§ Task to complete: Scan the entries below for the word "center". Copy out every line in which it occurs.

□ □ □ □

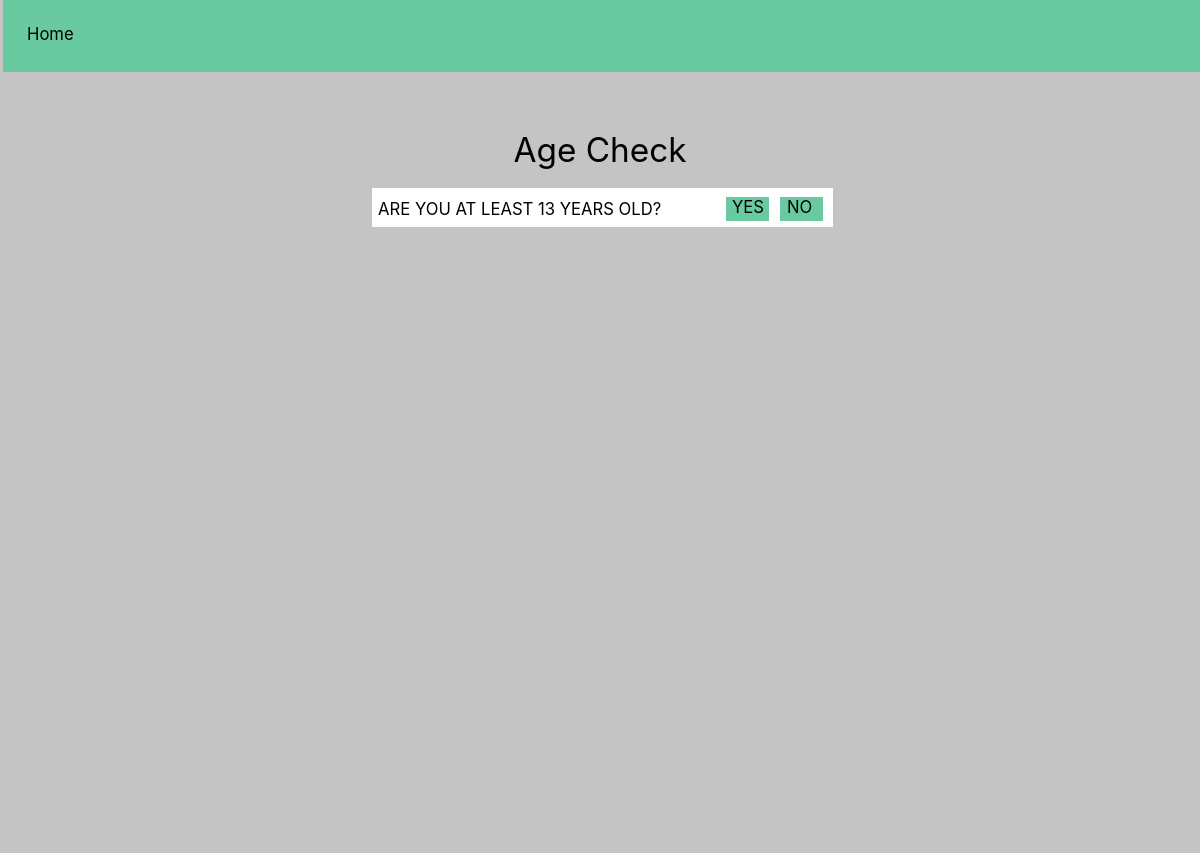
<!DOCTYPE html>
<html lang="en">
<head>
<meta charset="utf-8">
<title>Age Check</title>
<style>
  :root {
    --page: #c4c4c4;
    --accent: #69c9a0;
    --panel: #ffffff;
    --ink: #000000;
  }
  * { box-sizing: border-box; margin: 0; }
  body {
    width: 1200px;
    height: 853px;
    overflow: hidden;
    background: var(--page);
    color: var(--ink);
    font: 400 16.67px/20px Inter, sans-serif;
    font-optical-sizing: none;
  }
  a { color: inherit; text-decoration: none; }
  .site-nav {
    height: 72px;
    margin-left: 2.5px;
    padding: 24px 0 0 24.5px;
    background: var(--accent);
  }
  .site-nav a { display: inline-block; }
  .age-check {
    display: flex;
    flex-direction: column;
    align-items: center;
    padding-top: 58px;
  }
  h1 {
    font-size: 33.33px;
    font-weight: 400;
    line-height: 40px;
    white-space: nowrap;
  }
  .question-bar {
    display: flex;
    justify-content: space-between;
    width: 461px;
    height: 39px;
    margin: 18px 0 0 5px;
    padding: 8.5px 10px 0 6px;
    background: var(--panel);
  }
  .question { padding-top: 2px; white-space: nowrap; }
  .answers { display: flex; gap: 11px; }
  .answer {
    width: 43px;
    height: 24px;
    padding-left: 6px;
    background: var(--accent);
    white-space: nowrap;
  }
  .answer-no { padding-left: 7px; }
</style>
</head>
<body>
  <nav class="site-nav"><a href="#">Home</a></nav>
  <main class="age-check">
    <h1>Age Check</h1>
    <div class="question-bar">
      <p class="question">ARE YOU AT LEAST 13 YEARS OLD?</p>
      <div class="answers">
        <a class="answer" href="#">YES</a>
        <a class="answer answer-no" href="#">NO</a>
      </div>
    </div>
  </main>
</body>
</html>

□ □ □ □

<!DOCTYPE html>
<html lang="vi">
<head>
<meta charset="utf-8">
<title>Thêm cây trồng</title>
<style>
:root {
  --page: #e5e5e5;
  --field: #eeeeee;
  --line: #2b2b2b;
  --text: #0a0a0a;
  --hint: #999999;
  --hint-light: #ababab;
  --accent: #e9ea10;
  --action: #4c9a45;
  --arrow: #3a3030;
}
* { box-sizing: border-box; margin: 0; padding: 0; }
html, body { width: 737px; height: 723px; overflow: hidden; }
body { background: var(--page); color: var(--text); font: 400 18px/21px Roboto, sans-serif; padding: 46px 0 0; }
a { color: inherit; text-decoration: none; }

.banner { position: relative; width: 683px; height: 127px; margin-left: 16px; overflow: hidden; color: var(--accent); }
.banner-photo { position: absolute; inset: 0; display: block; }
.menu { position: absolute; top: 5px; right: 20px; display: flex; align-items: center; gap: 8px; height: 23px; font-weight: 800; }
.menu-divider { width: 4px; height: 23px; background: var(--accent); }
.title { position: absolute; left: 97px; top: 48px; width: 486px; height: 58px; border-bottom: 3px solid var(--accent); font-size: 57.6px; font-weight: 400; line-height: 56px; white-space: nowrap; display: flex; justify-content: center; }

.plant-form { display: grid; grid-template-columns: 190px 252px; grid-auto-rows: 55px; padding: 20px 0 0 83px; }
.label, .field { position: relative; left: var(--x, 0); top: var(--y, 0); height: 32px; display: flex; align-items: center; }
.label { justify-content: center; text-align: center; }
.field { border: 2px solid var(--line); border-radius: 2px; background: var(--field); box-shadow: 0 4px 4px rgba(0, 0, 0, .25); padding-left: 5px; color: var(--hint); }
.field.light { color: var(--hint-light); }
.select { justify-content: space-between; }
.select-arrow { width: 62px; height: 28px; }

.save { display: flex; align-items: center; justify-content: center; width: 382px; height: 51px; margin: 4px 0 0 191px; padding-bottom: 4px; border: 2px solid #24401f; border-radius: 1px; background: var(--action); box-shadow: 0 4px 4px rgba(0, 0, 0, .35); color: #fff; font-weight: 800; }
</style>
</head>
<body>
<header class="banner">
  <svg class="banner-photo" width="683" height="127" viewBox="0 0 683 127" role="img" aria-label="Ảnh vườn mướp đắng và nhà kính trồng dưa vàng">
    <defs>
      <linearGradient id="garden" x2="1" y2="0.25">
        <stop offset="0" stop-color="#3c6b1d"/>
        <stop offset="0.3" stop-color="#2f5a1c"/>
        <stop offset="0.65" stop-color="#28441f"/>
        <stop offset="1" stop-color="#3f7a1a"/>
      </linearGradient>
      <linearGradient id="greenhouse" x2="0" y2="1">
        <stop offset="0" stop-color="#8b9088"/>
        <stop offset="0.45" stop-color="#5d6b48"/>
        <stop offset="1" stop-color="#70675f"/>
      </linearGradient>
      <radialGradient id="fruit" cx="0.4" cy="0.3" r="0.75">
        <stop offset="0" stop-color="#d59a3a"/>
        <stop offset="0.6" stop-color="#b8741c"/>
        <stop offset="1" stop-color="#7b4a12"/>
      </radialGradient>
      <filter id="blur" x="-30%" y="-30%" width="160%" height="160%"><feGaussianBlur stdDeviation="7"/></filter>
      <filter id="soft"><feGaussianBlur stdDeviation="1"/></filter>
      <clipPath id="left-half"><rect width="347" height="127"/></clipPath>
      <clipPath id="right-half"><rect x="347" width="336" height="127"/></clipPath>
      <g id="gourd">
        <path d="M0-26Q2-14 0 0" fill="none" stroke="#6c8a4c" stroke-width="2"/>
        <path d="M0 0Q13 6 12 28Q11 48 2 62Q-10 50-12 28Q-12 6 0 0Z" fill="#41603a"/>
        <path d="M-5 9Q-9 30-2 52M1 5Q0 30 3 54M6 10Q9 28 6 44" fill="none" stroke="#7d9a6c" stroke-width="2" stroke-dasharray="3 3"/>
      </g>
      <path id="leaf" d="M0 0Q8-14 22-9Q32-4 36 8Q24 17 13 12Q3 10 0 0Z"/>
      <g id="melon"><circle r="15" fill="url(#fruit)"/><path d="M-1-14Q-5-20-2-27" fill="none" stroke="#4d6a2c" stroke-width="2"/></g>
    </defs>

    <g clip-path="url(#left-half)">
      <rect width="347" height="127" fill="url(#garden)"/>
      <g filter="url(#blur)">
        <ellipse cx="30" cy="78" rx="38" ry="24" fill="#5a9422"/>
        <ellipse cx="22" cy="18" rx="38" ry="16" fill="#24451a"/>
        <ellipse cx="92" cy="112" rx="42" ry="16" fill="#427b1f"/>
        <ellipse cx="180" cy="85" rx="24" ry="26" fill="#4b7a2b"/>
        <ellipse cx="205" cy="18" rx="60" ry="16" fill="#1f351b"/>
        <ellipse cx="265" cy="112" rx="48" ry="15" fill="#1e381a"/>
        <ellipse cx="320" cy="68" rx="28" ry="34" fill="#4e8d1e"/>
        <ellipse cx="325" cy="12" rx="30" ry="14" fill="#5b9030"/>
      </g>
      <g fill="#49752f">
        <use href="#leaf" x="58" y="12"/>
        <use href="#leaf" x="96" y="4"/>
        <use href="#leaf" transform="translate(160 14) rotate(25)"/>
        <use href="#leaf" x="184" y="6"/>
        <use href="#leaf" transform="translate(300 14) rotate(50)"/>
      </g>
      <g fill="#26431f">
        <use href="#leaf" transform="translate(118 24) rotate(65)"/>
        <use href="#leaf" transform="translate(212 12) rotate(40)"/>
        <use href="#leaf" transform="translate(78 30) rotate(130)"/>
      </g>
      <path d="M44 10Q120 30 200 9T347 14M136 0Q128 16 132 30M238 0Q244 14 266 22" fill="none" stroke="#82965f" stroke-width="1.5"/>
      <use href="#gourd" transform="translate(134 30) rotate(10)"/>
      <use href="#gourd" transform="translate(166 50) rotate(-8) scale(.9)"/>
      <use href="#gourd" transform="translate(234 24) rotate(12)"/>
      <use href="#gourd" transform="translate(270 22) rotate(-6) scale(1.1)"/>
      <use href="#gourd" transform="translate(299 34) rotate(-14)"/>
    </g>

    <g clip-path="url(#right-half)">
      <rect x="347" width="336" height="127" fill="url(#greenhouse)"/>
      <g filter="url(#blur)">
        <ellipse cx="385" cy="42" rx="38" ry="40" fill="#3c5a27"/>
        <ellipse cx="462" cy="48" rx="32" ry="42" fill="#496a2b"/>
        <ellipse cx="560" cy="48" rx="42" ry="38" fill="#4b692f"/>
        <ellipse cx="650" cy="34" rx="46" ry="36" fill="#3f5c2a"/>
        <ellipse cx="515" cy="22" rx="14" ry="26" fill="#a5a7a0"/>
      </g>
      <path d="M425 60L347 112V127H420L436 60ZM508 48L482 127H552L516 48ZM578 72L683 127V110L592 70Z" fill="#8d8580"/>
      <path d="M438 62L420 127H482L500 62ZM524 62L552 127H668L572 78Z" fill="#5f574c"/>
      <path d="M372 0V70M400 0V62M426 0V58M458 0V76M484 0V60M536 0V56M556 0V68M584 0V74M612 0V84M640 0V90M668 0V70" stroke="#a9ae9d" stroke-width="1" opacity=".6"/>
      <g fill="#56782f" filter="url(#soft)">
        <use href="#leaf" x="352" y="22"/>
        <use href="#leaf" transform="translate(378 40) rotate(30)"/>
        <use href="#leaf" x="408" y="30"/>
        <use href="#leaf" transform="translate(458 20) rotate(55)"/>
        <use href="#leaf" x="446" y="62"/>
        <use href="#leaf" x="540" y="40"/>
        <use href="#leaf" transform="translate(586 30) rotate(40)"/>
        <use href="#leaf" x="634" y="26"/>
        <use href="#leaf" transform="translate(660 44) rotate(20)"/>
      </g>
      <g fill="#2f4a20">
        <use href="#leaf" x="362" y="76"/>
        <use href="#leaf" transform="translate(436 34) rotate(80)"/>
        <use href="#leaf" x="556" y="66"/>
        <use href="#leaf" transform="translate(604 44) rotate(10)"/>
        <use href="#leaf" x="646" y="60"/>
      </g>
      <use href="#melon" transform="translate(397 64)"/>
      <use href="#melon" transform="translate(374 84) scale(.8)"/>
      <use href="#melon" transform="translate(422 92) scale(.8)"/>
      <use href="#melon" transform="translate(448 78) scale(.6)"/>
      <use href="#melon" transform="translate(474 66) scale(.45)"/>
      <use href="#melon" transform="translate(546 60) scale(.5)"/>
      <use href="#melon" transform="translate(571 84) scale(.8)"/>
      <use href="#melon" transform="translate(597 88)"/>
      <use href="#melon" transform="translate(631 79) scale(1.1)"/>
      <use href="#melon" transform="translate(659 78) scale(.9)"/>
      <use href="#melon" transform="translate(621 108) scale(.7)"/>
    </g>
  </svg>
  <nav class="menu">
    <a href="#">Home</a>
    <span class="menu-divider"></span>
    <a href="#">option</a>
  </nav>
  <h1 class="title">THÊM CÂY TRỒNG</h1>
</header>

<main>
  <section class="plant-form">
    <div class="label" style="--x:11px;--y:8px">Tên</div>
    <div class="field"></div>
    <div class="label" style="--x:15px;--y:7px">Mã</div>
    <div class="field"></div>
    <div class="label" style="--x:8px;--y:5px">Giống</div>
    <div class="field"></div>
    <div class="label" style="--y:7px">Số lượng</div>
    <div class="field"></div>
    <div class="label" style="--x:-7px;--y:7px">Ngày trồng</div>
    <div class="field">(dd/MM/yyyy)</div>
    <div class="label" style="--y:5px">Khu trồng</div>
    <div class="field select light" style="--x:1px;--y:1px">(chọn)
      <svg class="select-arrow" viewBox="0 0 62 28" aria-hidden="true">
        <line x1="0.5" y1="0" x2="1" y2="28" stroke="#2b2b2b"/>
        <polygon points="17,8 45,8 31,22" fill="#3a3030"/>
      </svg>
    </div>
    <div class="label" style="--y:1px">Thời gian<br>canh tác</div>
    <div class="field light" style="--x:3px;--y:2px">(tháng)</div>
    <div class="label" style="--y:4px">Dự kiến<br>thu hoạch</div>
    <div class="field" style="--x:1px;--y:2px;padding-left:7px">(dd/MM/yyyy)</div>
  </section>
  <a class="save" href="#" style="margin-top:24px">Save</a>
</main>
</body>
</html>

□ □ □ □

§ Exercise response:
    align-items: center;
.menu { position: absolute; top: 5px; right: 20px; display: flex; align-items: center; gap: 8px; height: 23px; font-weight: 800; }
.title { position: absolute; left: 97px; top: 48px; width: 486px; height: 58px; border-bottom: 3px solid var(--accent); font-size: 57.6px; font-weight: 400; line-height: 56px; white-space: nowrap; display: flex; justify-content: center; }
.label, .field { position: relative; left: var(--x, 0); top: var(--y, 0); height: 32px; display: flex; align-items: center; }
.label { justify-content: center; text-align: center; }
.save { display: flex; align-items: center; justify-content: center; width: 382px; height: 51px; margin: 4px 0 0 191px; padding-bottom: 4px; border: 2px solid #24401f; border-radius: 1px; background: var(--action); box-shadow: 0 4px 4px rgba(0, 0, 0, .35); color: #fff; font-weight: 800; }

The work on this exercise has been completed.